(Stored dataset items)

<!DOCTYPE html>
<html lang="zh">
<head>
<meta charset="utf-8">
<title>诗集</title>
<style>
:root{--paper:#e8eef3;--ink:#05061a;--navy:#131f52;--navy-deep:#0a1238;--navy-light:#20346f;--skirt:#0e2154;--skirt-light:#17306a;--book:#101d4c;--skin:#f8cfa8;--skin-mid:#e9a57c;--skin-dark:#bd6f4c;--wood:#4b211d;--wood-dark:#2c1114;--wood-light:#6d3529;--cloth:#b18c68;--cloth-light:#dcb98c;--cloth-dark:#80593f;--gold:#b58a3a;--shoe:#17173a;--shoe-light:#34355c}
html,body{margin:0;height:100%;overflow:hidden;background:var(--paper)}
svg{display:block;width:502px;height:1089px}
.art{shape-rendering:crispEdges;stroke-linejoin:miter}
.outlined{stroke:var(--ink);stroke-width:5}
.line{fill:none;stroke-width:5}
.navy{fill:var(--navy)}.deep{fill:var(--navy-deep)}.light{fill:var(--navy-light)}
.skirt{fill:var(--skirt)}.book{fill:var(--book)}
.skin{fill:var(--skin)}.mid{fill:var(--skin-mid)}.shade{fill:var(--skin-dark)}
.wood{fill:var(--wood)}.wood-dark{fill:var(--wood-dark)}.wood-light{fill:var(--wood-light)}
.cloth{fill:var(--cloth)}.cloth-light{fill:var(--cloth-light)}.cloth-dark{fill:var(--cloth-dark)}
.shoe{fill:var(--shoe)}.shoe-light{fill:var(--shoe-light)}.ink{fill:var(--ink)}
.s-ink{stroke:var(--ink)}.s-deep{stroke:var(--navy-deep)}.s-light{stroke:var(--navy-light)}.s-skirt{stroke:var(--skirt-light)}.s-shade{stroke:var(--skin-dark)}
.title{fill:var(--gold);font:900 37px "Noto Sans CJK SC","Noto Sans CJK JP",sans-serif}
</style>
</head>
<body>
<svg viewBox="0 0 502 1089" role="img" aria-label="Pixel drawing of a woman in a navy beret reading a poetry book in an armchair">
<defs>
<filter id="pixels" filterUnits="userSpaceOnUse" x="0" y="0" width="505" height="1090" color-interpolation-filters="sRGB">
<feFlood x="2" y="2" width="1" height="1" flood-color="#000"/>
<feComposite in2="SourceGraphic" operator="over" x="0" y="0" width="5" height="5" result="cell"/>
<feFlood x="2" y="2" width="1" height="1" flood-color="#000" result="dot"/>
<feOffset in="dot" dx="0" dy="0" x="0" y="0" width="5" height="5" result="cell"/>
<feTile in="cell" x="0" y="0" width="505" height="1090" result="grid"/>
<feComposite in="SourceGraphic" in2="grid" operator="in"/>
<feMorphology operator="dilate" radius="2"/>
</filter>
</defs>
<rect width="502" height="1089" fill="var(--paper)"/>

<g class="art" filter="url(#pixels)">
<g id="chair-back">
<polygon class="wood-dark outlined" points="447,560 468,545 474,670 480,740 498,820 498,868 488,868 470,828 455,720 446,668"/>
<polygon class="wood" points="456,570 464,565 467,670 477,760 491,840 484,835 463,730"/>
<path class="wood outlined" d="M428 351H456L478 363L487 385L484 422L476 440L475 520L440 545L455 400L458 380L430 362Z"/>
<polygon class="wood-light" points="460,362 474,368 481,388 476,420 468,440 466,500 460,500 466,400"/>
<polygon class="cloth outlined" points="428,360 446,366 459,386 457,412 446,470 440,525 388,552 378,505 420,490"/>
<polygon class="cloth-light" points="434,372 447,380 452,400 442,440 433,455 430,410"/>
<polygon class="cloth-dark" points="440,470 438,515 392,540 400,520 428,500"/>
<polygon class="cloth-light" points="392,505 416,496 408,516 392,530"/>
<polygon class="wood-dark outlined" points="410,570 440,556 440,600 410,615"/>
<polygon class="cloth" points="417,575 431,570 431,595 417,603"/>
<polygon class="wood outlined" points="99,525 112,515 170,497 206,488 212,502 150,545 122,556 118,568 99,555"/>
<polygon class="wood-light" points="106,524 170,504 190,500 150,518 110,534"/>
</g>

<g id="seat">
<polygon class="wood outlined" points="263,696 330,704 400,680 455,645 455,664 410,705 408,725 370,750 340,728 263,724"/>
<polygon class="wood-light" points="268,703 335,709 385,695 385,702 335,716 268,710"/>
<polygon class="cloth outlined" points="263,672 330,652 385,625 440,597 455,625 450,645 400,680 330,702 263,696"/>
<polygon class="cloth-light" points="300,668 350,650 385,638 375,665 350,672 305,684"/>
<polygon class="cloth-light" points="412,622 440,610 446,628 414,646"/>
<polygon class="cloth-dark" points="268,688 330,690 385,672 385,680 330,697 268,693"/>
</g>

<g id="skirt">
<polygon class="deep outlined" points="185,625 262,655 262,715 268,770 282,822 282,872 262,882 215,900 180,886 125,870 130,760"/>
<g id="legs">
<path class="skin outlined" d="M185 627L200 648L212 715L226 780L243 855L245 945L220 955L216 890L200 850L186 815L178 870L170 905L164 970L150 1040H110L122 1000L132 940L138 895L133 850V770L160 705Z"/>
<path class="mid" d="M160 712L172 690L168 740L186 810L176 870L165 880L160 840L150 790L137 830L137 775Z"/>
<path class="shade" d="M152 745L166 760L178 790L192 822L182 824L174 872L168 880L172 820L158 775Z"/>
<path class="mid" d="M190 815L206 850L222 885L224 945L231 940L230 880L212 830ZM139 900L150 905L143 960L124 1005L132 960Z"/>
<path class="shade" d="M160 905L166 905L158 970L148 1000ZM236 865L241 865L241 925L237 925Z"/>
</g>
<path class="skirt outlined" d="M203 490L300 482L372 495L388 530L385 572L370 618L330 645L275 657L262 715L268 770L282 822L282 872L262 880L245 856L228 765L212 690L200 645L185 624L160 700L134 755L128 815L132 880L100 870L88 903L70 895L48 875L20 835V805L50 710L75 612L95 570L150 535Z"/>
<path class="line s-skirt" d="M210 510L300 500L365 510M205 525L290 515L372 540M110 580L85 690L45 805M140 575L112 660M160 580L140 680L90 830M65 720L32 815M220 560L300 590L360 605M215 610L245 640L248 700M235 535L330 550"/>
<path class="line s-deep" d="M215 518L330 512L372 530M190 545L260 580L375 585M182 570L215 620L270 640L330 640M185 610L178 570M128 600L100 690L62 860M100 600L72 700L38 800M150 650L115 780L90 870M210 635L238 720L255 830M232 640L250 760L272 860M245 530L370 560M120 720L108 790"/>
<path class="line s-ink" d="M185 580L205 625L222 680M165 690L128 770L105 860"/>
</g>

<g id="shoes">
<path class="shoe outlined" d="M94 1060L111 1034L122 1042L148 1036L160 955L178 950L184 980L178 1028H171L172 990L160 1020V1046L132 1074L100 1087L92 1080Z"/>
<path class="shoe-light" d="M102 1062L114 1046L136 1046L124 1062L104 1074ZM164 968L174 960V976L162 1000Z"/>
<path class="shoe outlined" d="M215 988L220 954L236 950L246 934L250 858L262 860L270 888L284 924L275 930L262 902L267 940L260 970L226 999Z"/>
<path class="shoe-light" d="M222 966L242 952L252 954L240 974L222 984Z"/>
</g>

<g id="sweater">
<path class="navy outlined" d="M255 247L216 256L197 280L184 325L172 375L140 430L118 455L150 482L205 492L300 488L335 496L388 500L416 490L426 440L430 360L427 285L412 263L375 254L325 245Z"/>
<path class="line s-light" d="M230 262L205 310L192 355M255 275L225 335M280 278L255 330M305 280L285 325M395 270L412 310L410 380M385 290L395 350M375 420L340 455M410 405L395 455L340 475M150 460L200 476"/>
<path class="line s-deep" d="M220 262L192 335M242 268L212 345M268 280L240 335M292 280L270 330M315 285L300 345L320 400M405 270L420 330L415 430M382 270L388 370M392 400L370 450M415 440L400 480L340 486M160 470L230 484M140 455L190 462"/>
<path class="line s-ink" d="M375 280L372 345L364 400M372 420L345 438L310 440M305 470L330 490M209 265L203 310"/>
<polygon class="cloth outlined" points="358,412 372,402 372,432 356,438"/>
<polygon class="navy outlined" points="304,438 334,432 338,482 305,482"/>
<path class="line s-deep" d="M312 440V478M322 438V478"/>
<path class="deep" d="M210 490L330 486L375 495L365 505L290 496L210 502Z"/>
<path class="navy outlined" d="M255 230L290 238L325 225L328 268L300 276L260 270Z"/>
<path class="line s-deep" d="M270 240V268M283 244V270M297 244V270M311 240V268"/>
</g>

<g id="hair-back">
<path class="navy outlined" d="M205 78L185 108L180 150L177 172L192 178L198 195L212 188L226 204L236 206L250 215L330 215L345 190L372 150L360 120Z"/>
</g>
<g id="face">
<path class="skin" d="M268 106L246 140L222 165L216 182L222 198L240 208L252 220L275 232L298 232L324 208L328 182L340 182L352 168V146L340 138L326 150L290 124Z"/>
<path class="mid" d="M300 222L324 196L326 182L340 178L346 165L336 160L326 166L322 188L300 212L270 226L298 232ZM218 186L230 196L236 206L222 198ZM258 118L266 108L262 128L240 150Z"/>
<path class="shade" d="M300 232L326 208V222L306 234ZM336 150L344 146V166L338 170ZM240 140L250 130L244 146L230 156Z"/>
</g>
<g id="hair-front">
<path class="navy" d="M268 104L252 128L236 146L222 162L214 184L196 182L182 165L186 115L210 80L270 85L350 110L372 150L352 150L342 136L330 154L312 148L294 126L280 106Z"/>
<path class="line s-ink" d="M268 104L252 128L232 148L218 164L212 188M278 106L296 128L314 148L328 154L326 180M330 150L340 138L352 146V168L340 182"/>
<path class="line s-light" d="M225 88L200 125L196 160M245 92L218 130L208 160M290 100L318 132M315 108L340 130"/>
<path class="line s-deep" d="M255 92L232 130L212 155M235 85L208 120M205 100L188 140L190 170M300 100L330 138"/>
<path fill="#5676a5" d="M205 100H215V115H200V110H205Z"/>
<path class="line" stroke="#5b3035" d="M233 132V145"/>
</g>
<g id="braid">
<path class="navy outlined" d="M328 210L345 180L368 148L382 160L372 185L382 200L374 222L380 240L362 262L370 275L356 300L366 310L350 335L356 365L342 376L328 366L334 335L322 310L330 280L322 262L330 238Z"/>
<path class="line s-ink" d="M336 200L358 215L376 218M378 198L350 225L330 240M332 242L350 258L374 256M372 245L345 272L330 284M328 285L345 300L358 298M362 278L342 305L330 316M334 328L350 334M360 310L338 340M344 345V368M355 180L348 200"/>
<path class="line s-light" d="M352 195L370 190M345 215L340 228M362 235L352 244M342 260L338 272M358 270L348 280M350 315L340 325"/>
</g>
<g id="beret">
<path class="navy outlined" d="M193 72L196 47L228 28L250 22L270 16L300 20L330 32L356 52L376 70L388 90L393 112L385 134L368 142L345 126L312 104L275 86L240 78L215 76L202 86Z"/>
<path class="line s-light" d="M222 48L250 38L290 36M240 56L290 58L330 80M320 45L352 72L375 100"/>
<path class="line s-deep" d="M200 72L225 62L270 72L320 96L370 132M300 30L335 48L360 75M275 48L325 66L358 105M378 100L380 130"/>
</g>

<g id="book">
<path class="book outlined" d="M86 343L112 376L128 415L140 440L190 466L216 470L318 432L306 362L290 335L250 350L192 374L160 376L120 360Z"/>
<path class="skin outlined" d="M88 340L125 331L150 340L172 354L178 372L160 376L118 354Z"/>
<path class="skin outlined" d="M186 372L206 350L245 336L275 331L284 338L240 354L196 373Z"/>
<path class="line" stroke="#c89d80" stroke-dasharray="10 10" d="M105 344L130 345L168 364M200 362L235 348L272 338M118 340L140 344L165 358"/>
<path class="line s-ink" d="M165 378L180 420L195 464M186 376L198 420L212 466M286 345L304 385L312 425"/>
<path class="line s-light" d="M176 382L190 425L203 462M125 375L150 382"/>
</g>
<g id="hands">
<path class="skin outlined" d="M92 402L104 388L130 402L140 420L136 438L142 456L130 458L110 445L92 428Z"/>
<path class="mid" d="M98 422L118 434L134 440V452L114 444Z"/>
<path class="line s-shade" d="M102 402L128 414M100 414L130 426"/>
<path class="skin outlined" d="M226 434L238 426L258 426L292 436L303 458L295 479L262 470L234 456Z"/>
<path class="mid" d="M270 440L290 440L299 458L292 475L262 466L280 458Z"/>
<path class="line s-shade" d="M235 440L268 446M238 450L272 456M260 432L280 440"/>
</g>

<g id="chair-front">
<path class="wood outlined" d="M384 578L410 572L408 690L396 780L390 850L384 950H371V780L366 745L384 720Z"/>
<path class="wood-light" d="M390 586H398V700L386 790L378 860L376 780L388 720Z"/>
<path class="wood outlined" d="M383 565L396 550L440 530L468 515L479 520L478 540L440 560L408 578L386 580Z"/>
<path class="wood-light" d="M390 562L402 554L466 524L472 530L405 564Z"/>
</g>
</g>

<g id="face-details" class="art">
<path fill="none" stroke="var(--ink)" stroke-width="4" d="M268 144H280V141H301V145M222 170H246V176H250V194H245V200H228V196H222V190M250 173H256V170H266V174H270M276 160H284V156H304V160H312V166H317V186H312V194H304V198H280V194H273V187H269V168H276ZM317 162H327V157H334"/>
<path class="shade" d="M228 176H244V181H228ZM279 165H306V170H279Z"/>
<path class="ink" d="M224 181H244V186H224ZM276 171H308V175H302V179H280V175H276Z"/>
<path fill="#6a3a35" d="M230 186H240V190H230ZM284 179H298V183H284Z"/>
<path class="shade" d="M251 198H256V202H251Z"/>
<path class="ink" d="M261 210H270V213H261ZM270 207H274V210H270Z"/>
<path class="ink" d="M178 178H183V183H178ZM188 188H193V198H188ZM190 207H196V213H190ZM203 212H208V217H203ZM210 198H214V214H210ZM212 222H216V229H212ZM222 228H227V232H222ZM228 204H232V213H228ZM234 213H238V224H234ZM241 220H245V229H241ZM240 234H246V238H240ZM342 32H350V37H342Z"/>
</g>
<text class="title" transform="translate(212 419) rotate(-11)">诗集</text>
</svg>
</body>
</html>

**Task item:**
The entries above hold a line with "1060L111 1034L122 1042L148" and a later line with "247L216 256L197 280L184". Write out exactly those lines and all lines between, nothing more.

**Response for this exercise:**
<path class="shoe outlined" d="M94 1060L111 1034L122 1042L148 1036L160 955L178 950L184 980L178 1028H171L172 990L160 1020V1046L132 1074L100 1087L92 1080Z"/>
<path class="shoe-light" d="M102 1062L114 1046L136 1046L124 1062L104 1074ZM164 968L174 960V976L162 1000Z"/>
<path class="shoe outlined" d="M215 988L220 954L236 950L246 934L250 858L262 860L270 888L284 924L275 930L262 902L267 940L260 970L226 999Z"/>
<path class="shoe-light" d="M222 966L242 952L252 954L240 974L222 984Z"/>
</g>

<g id="sweater">
<path class="navy outlined" d="M255 247L216 256L197 280L184 325L172 375L140 430L118 455L150 482L205 492L300 488L335 496L388 500L416 490L426 440L430 360L427 285L412 263L375 254L325 245Z"/>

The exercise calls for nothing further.